Boeing and Lockheed Martin promised to build plants in India if the world's biggest arms importer chose their fighter jets and weapons. That was before President Donald Trump's America First call.

This week will be a test for that promise as the biggest U.S. defense contractors, Russia's MiG Corp. and Europe's Airbus line up to display their wares at an air show in Bengaluru in southern India.

Even as they compete for deals, they could find themselves torn between Trump's push for firms to keep jobs in the U.S. — he has singled out a number of multinational firms on Twitter for public criticism — and Prime Minister Narendra Modi's own program that seeks to tie military contracts to some of the manufacturing being done in India.

"All of us in Washington are guessing where Trump is going to land on these issues," said Alyssa Ayres, a senior fellow for India, Pakistan and South Asia at the Council on Foreign Relations in Washington, D.C. "He has certainly been very clear in his tweets and direct outreach to American companies that he wants to try to ensure that people don't move production facilities and try to retain jobs in the U.S."

India's Defense Minister Manohar Parrikar will use the air show to outline Modi's plans to boost the domestic defense industry by giving contracts to local companies, as well as asking foreigners to tie up with Indian firms, said people familiar with the plan.

Modi's promise to shell out $250 billion in the coming years on fighter jets, submarines, howitzers and helmets to modernize his armed forces came with one call — Make in India. Sensing an opportunity, local conglomerates Tata Group, Mahindra & Mahindra Ltd. and Larsen & Toubro Ltd. have expanded more into the defense sector and formed joint ventures with international manufacturers.

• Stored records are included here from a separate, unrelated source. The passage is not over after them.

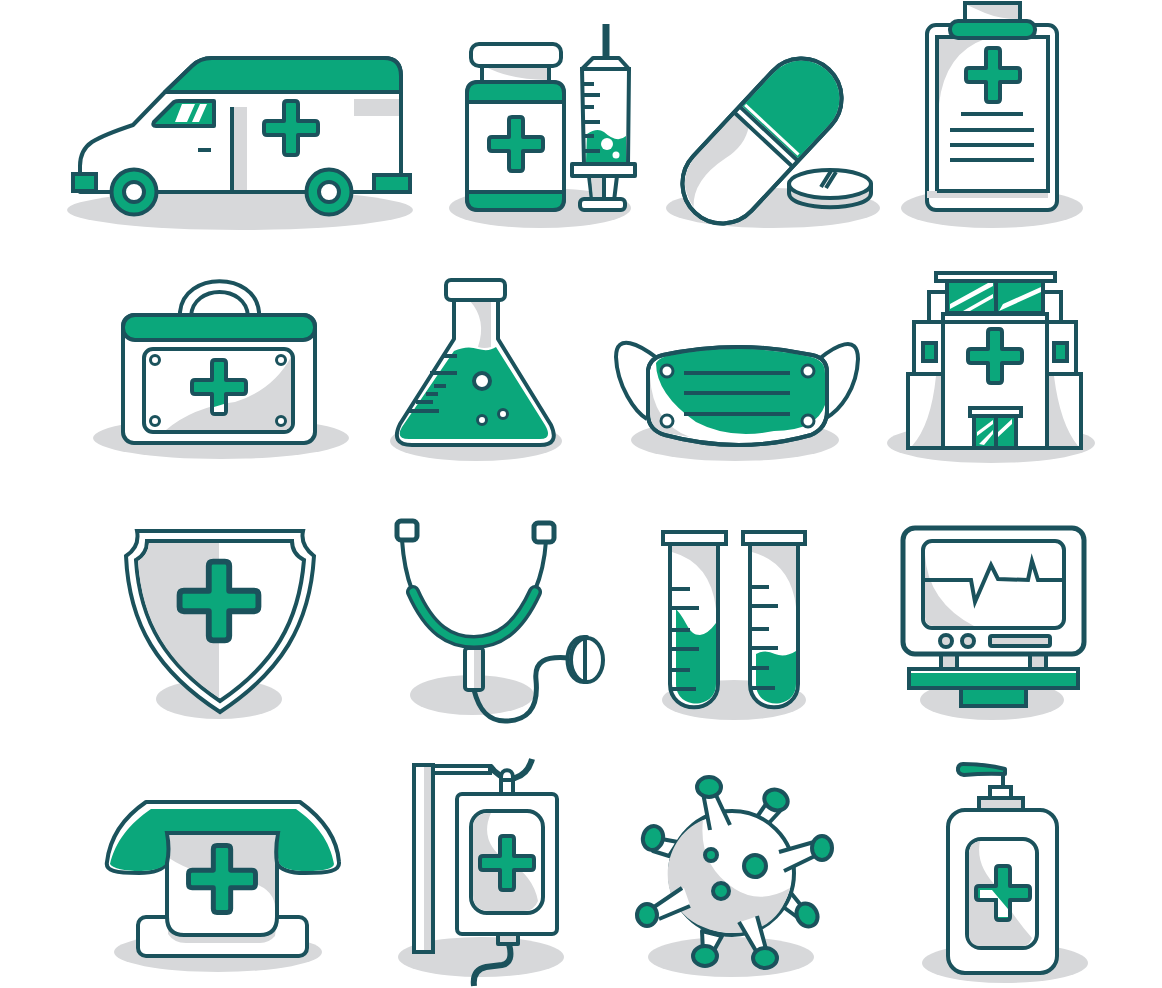
<!DOCTYPE html>
<html lang="en">
<head>
<meta charset="utf-8">
<title>Medical icon set</title>
<style>
:root{--ink:#1b525c;--green:#0ba77b;--grey:#d7d8da;--paper:#fff}
html,body{margin:0;background:var(--paper);overflow:hidden}
svg{display:block;width:1162px;height:988px}
.outline{fill:var(--paper);stroke:var(--ink);stroke-width:4;stroke-linejoin:round}
.green{fill:var(--green);stroke:var(--ink);stroke-width:4;stroke-linejoin:round}
.pale{fill:var(--grey);stroke:var(--ink);stroke-width:4;stroke-linejoin:round}
.sharp{stroke-linejoin:miter}
.line{fill:none;stroke:var(--ink);stroke-width:4}
.fill{fill:var(--green)}
.shade{fill:var(--grey)}
.paper{fill:var(--paper)}
.thin{stroke-width:3}
.bold{stroke-width:5}
</style>
</head>
<body>
<svg viewBox="0 0 1162 988" role="img" aria-label="Sixteen green and white medical icons">
<defs>
<path id="cross" class="green" d="M-4-27H4Q7-27 7-24V-7H24Q27-7 27-4V4Q27 7 24 7H7V24Q7 27 4 27H-4Q-7 27-7 24V7H-24Q-27 7-27 4V-4Q-27-7-24-7H-7V-24Q-7-27-4-27Z"/>
<g id="wheel"><circle class="green" r="22.5"/><circle class="outline" r="10"/></g>
<circle id="rivet" class="outline thin" r="4.5"/>
<circle id="stud" class="outline thin" r="6"/>
</defs>

<g id="ambulance">
<ellipse class="shade" cx="240" cy="210" rx="173" ry="20"/>
<path class="outline" d="M80 192V166Q80 150 92 142Q103 135 133 125L165 92L192 66Q200 58 212 58H384Q401 58 401 76V192Z"/>
<path class="green" d="M165 92L192 66Q200 58 212 58H384Q401 58 401 76V92Z"/>
<path class="shade" d="M231 107H247V190H231ZM354 99H399V116H354Z"/>
<path class="line" d="M232 107V191"/>
<path class="green" d="M154 122L174 102Q176 101 179 101H214V126H156Q152 126 154 122Z"/>
<path class="paper" d="M182 104H195L187 122H175ZM200 104H207L199 122H192Z"/>
<path class="line" d="M198 150H211"/>
<path class="green sharp" d="M73 174H96V191H73ZM374 175H410V192H374Z"/>
<use href="#wheel" x="134" y="192"/><use href="#wheel" x="329" y="192"/>
<use href="#cross" x="291" y="128"/>
</g>

<g id="medicine-and-syringe">
<ellipse class="shade" cx="540" cy="208" rx="91" ry="20"/>
<rect class="outline" x="482" y="60" width="67" height="28"/>
<path class="shade" d="M484 66H547V80Q510 80 484 66Z"/>
<rect class="outline" x="471" y="44" width="90" height="22" rx="8"/>
<rect class="outline" x="467" y="82" width="97" height="128" rx="11"/>
<path class="green" d="M467 102V93Q467 82 478 82H553Q564 82 564 93V102ZM467 192H564V199Q564 210 553 210H478Q467 210 467 199Z"/>
<use href="#cross" x="516" y="144"/>
<path class="line" stroke-width="6" d="M606 24V58" style="stroke-width:7"/>
<path class="outline" d="M582 69L593 58H619L629 69L628 164H584Z"/>
<path class="fill" d="M587 134Q597 127 604 132Q617 144 626 136V162H586Z"/>
<path class="line" d="M580 69H631M583 84H594M583 95H600M583 107H594M583 122H600M583 136H594M583 151H600"/>
<circle class="paper" cx="607" cy="144" r="6"/><circle class="paper" cx="616" cy="155" r="3.5"/>
<path class="outline" d="M589 176H617L614 201H592Z"/>
<path class="shade" d="M591 178H604V199H593Z"/>
<path class="line" d="M604 177V199"/>
<path class="outline" d="M572 164H635V176H572Z"/>
<rect class="outline" x="580" y="199" width="45" height="11" rx="4"/>
</g>

<g id="pills">
<ellipse class="shade" cx="773" cy="208" rx="107" ry="20"/>
<g transform="translate(762 141) rotate(-47)">
<rect class="outline" x="-98" y="-40" width="196" height="80" rx="40"/>
<path class="shade" d="M2-38H-58Q-88-36-95-5Q-76-24-38-15Q-14-9 2-20Z"/>
<path class="fill" d="M12-38H58A38 38 0 0 1 58 38H12Z"/>
<path class="line" d="M10-40V40M2-40V40"/>
<path d="M15-37V36" stroke="#fff" stroke-width="3"/>
<rect class="line" x="-98" y="-40" width="196" height="80" rx="40"/>
</g>
<path class="pale" d="M789 184V193C789 212 871 212 871 193V184Z"/>
<ellipse class="outline" cx="830" cy="184" rx="41" ry="14"/>
<path class="line" d="M821 187L831 171M826 188L836 172"/>
</g>

<g id="clipboard">
<ellipse class="shade" cx="992" cy="208" rx="91" ry="20"/>
<rect class="outline" x="927" y="25" width="130" height="185" rx="9"/>
<rect class="outline sharp" x="937" y="37" width="111" height="154"/>
<path class="shade" d="M939 39H985Q945 53 939 104ZM927 191H1048V198H927Z"/>
<path class="line" d="M937 191H1048V37"/>
<path class="outline sharp" d="M965 3H1020V22H965Z"/>
<path class="shade" d="M967 5H1018V19Q1000 19 985 13Z"/>
<rect class="green" x="950" y="21" width="85" height="17" rx="8"/>
<use href="#cross" x="993" y="75"/>
<path class="line" d="M961 114H1023M950 130H1034M950 145H1034M950 160H1034"/>
</g>

<g id="first-aid-kit">
<ellipse class="shade" cx="221" cy="438" rx="128" ry="21"/>
<path class="outline" d="M180 316V312C184 271 255 271 259 312V316H248C246 284 193 284 191 316Z"/>
<rect class="outline" x="123" y="315" width="192" height="128" rx="11"/>
<rect class="green" x="123" y="315" width="192" height="25" rx="12"/>
<rect class="outline" x="144" y="349" width="149" height="83" rx="9"/>
<path class="shade" d="M291 357V422Q291 430 283 430H166Q193 407 235 402Q273 390 291 357Z"/>
<use href="#rivet" x="155" y="360"/><use href="#rivet" x="281" y="360"/><use href="#rivet" x="155" y="421"/><use href="#rivet" x="281" y="421"/>
<use href="#cross" x="219" y="387"/>
<path class="paper" d="M214 407L224 404V412H214Z"/>
</g>

<g id="flask">
<ellipse class="shade" cx="476" cy="441" rx="86" ry="20"/>
<path class="outline" d="M454 298V339L400 424Q390 445 412 445H540Q560 445 551 425L498 339V298Z"/>
<path class="shade" d="M470 301H491V347Q484 349 478 347Q487 320 470 301Z"/>
<path class="fill" d="M454 351Q467 345 478 349Q489 352 496 347L545 425Q553 439 540 439H409Q395 439 402 427Z"/>
<path class="line" d="M444 356H457M430 373H457M426 394H438M416 402H433M407 411H439M434 386H446"/>
<circle class="outline" cx="482" cy="381" r="8"/><circle class="outline thin" cx="503" cy="414" r="4.5"/><circle class="outline thin" cx="482" cy="420" r="4.5"/>
<rect class="outline" x="446" y="280" width="59" height="20" rx="5"/>
</g>

<g id="face-mask">
<ellipse class="shade" cx="735" cy="440" rx="104" ry="21"/>
<path class="line" d="M657 358C640 345 616 332 616 357C617 386 635 412 647 419M819 359C835 346 858 333 858 359C857 389 840 410 826 418"/>
<path class="outline" d="M648 370Q650 358 663 355Q738 339 812 355Q827 358 827 372V411Q827 428 811 435Q739 455 665 435Q648 430 648 414Z"/>
<path class="shade" d="M650 377Q653 424 690 437L665 433Q650 428 650 413Z"/>
<path class="fill" d="M656 363Q659 358 667 356Q739 341 811 357Q825 360 825 373V405Q816 431 774 431Q730 440 696 422Q656 394 656 363Z"/>
<path class="line" d="M684 373H790M684 393H790M684 414H790M648 370Q650 358 663 355Q738 339 812 355Q827 358 827 372V411Q827 428 811 435Q739 455 665 435Q648 430 648 414Z"/>
<use href="#stud" x="667" y="371"/><use href="#stud" x="808" y="371"/><use href="#stud" x="667" y="421"/><use href="#stud" x="808" y="421"/>
</g>

<g id="hospital">
<ellipse class="shade" cx="991" cy="443" rx="104" ry="20"/>
<path class="outline sharp" d="M929 292H947V322H929ZM1043 292H1061V322H1043ZM914 322H943V374H914ZM1047 322H1076V374H1047ZM908 374H943V448H908ZM1047 374H1081V448H1047Z"/>
<path class="shade" d="M941 376V446H912Q931 425 936 376ZM1049 376H1054Q1060 424 1078 446H1049Z"/>
<path class="green sharp" d="M923 343H936V361H923ZM1054 343H1067V361H1054ZM947 281H1043V313H947Z"/>
<path class="paper" d="M950 304L988 283H993V286L950 309ZM963 311L993 294V298L970 311ZM1003 304L1041 287V292L999 311Z"/>
<path class="line" d="M996 281V314"/>
<path class="outline sharp" d="M943 314H1047V448H943Z"/>
<path class="line" d="M943 322H1047"/>
<path class="outline sharp" d="M936 273H1055V281H936Z"/>
<path class="green sharp" d="M974 416H1016V448H974Z"/>
<path class="paper" d="M977 432L993 420V424L977 436ZM979 444L993 430V434L984 445ZM998 432L1012 419V424L998 437Z"/>
<path class="line" d="M996 416V448M908 448H1081"/>
<path class="outline sharp" d="M970 408H1021V416H970Z"/>
<use href="#cross" x="995" y="356"/>
</g>

<g id="shield">
<ellipse class="shade" cx="219" cy="699" rx="63" ry="20"/>
<path class="outline sharp" d="M137 531H303Q300 545 314 556C310 625 281 672 220 712C158 672 129 625 126 556Q140 547 137 531Z"/>
<path class="outline sharp" d="M147 541H292Q292 554 304 560C299 623 273 665 220 701C167 665 140 623 136 560Q147 554 147 541Z"/>
<path class="shade" d="M149 543H219V698C169 664 142 623 138 561Q148 555 149 543Z"/>
<use href="#cross" transform="translate(219 601) scale(1.46)"/>
</g>

<g id="stethoscope">
<ellipse class="shade" cx="472" cy="695" rx="62" ry="20"/>
<path class="line" d="M402 540Q404 569 412 590M546 541Q544 569 535 590"/>
<path class="line" style="stroke-width:14;stroke-linecap:round" d="M413 592C430 630 450 642 474 642C498 642 518 629 535 592"/>
<path fill="none" stroke="var(--green)" stroke-width="7" stroke-linecap="round" d="M413 592C430 630 450 642 474 642C498 642 518 629 535 592"/>
<rect class="outline bold" x="397" y="521" width="20" height="19" rx="4"/><rect class="outline bold" x="534" y="523" width="20" height="19" rx="4"/>
<path class="line bold" d="M474 690C479 710 488 721 505 721C526 721 539 710 536 680C534 661 545 656 569 658"/>
<rect class="outline" x="465" y="648" width="18" height="42" rx="3"/>
<path class="shade" d="M474 650H481V688H474Z"/>
<path class="pale" d="M584 637C562 637 562 682 584 682H587V637Z"/>
<ellipse class="outline" cx="587" cy="660" rx="16" ry="22"/>
<path class="line" d="M585 639V681"/>
</g>

<g id="test-tubes">
<ellipse class="shade" cx="734" cy="700" rx="72" ry="20"/>
<path class="outline" d="M670 544H718V684C718 715 670 715 670 684Z"/>
<path class="shade" d="M672 546H716V609Q711 563 672 552Z"/>
<path class="fill" d="M676 609C688 622 688 635 700 635Q708 634 716 623V684C716 710 676 710 676 684Z"/>
<path class="line" d="M670 589H690M670 608H699M670 630H690M670 649H699M670 670H690M670 689H696"/>
<path class="outline sharp" d="M663 532H726V544H663Z"/>
<path class="outline" d="M750 544H798V684C798 715 750 715 750 684Z"/>
<path class="shade" d="M752 546H796V607Q791 563 752 552Z"/>
<path class="fill" d="M756 654Q765 649 775 654Q785 658 796 651V684C796 710 756 710 756 684Z"/>
<path class="line" d="M750 587H769M750 606H778M750 629H769M750 648H778M750 668H769M750 688H775"/>
<path class="outline sharp" d="M743 532H805V544H743Z"/>
</g>

<g id="monitor">
<ellipse class="shade" cx="992" cy="700" rx="72" ry="20"/>
<path class="pale" d="M941 654H957V669H941ZM1030 654H1046V669H1030Z"/>
<rect class="outline bold" x="903" y="528" width="181" height="126" rx="12"/>
<rect class="outline" x="923" y="541" width="141" height="87" rx="9"/>
<path class="shade" d="M925 555Q928 602 974 626H934Q925 626 925 617Z"/>
<path class="line" d="M923 580H971L975 602L991 565L998 579L1028 580L1032 561L1038 580H1064"/>
<circle class="pale" cx="946" cy="641" r="6"/><circle class="pale" cx="968" cy="641" r="6"/>
<rect class="pale" x="990" y="636" width="60" height="10" rx="2"/>
<path class="green sharp" d="M961 688H1026V706H961Z"/>
<path class="outline sharp" d="M909 669H1078V688H909Z"/>
<path class="fill" d="M911 673H1076V686H911Z"/>
</g>

<g id="telephone">
<ellipse class="shade" cx="218" cy="952" rx="104" ry="20"/>
<rect class="outline" x="138" y="917" width="169" height="39" rx="8"/>
<path class="shade" d="M168 920H277L275 936Q269 943 260 943H186Q174 943 168 934Z"/>
<path class="outline" d="M146 802H300C321 817 337 836 339 862C340 871 329 873 305 873Q282 873 277 863V917Q277 935 260 935H184Q167 935 167 917V863Q161 873 139 873C116 873 105 871 107 862C110 837 124 817 146 802Z"/>
<path class="fill" d="M151 809H296C316 823 330 841 334 864Q333 871 307 871Q284 871 279 863Q276 852 278 834H168Q172 852 167 863Q159 871 141 871Q115 871 110 864C115 842 130 823 151 809Z"/>
<path class="shade" d="M170 834H275V910Q276 888 246 881Q195 876 169 858Z"/>
<path class="line" d="M167 917V863Q170 850 167 833H278Q275 850 277 863V917"/>
<use href="#cross" transform="translate(222 879) scale(1.24)"/>
</g>

<g id="infusion-bag">
<ellipse class="shade" cx="481" cy="957" rx="83" ry="20"/>
<path class="outline sharp" d="M414 765H433V952H414ZM433 766H490V773H433Z"/>
<path class="shade" d="M424 767H431V950H424Z"/>
<path class="line" style="stroke-width:6" d="M490 766Q500 780 515 778Q528 774 532 759"/>
<path class="outline" d="M501 795V777C501 768 513 768 513 777V795Z"/>
<path class="line" d="M501 780H513"/>
<rect class="outline" x="457" y="794" width="100" height="140" rx="5"/>
<rect class="outline" x="471" y="811" width="72" height="102" rx="16"/>
<path class="shade" d="M473 825Q476 812 491 813Q478 842 508 862Q533 875 538 901Q534 911 524 911H490Q473 911 473 895Z"/>
<use href="#cross" x="507" y="863"/>
<path class="line" style="stroke-width:6" d="M509 944Q514 963 502 965L486 967Q472 970 474 986"/>
<path class="pale" d="M498 934H518V944H498Z"/>
</g>

<g id="virus">
<ellipse class="shade" cx="731" cy="957" rx="83" ry="20"/>
<path class="outline" d="M656 838L678 842L669 856L653 851ZM770 798L781 810L768 824L757 817ZM791 893L804 909L797 917L782 906ZM703 952L702 931L722 936L712 954Z"/>
<circle class="outline" cx="732" cy="873" r="62"/>
<path class="shade" d="M703 820Q698 865 735 889Q760 905 790 888Q778 933 732 933C653 930 651 842 703 820Z"/>
<path class="paper" d="M703 794H716L728 825L708 829ZM812 843L779 852L784 871L817 856ZM655 907L684 888L690 905L661 917ZM755 951L740 922L758 916L765 949Z"/>
<path class="line" d="M703 793L710 830M715 793L730 825M814 842L779 852M817 855L784 871M654 907L682 888M659 919L690 906M756 951L739 922M766 949L757 916"/>
<ellipse class="green" cx="709" cy="787" rx="12" ry="10"/>
<ellipse class="green" cx="776" cy="800" rx="12" ry="10" transform="rotate(25 776 800)"/>
<ellipse class="green" cx="822" cy="848" rx="10" ry="12"/>
<ellipse class="green" cx="653" cy="838" rx="10" ry="12" transform="rotate(15 653 838)"/>
<ellipse class="green" cx="647" cy="915" rx="10" ry="11"/>
<ellipse class="green" cx="807" cy="915" rx="10" ry="12" transform="rotate(-30 807 915)"/>
<ellipse class="green" cx="705" cy="956" rx="12" ry="10"/>
<ellipse class="green" cx="765" cy="958" rx="12" ry="10"/>
<circle class="green" cx="711" cy="855" r="6"/><circle class="green" cx="755" cy="866" r="11"/><circle class="green" cx="721" cy="891" r="8"/>
</g>

<g id="sanitizer">
<ellipse class="shade" cx="1005" cy="963" rx="83" ry="20"/>
<path class="green" d="M963 764Q985 764 1005 769V774Q985 773 964 775Q957 774 958 768Q959 764 963 764Z"/>
<path class="line" d="M1003 772V788"/>
<path class="outline sharp" d="M990 787H1011V799H990Z"/>
<path class="pale sharp" d="M979 798H1023V810H979Z"/>
<rect class="outline" x="948" y="810" width="109" height="163" rx="17"/>
<rect class="outline" x="967" y="839" width="70" height="109" rx="14"/>
<path class="shade" d="M969 853Q970 842 980 841Q975 866 998 888Q1010 913 1032 938Q1029 946 1023 946H981Q969 946 969 934Z"/>
<use href="#cross" x="1003" y="893"/>
<path class="paper" d="M980 890H992L1008 909V917H998V898H980Z"/>
</g>
</svg>
</body>
</html>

India, which has traditionally relied on Russia and the former Soviet Union for fighter jets, is increasingly warming to the U.S.

In his first phone conversation with Parrikar, Defense Secretary Jim Mattis committed to build upon the "tremendous progress in bilateral defense cooperation made in recent years," a Pentagon spokesman said last week.

Modi's domestic manufacturing program is a centerpiece of his economic policy that seeks to boost manufacturing to 25 percent of gross domestic product by 2022 from 18 percent now, and aims to avoid dependence on foreign equipment, particularly in times of war.

Lockheed Martin offered to make its F-16 fighter jet in India, after India scrapped an initial tender with Paris-based Dassault Aviation for 126 planes. India later decided to directly buy just 36 fighter jets from the French government.

That still leaves the country short of planes, meaning potential deals worth billions of dollars are on offer.

The Trump administration will want to take a fresh look at some of Lockheed's proposals, including plans to build the F-16 in India, the company said. All previous orders from India have created jobs for Boeing in the U.S., Boeing India President Pratyush Kumar said in an interview.

The Chicago-based manufacturer sees no conflict between Trump's 'America First' and Modi's 'Make in India' calls, Kumar said separately on Monday in Bengaluru, adding the company is looking to sell locally made F/A-18 jets in the country.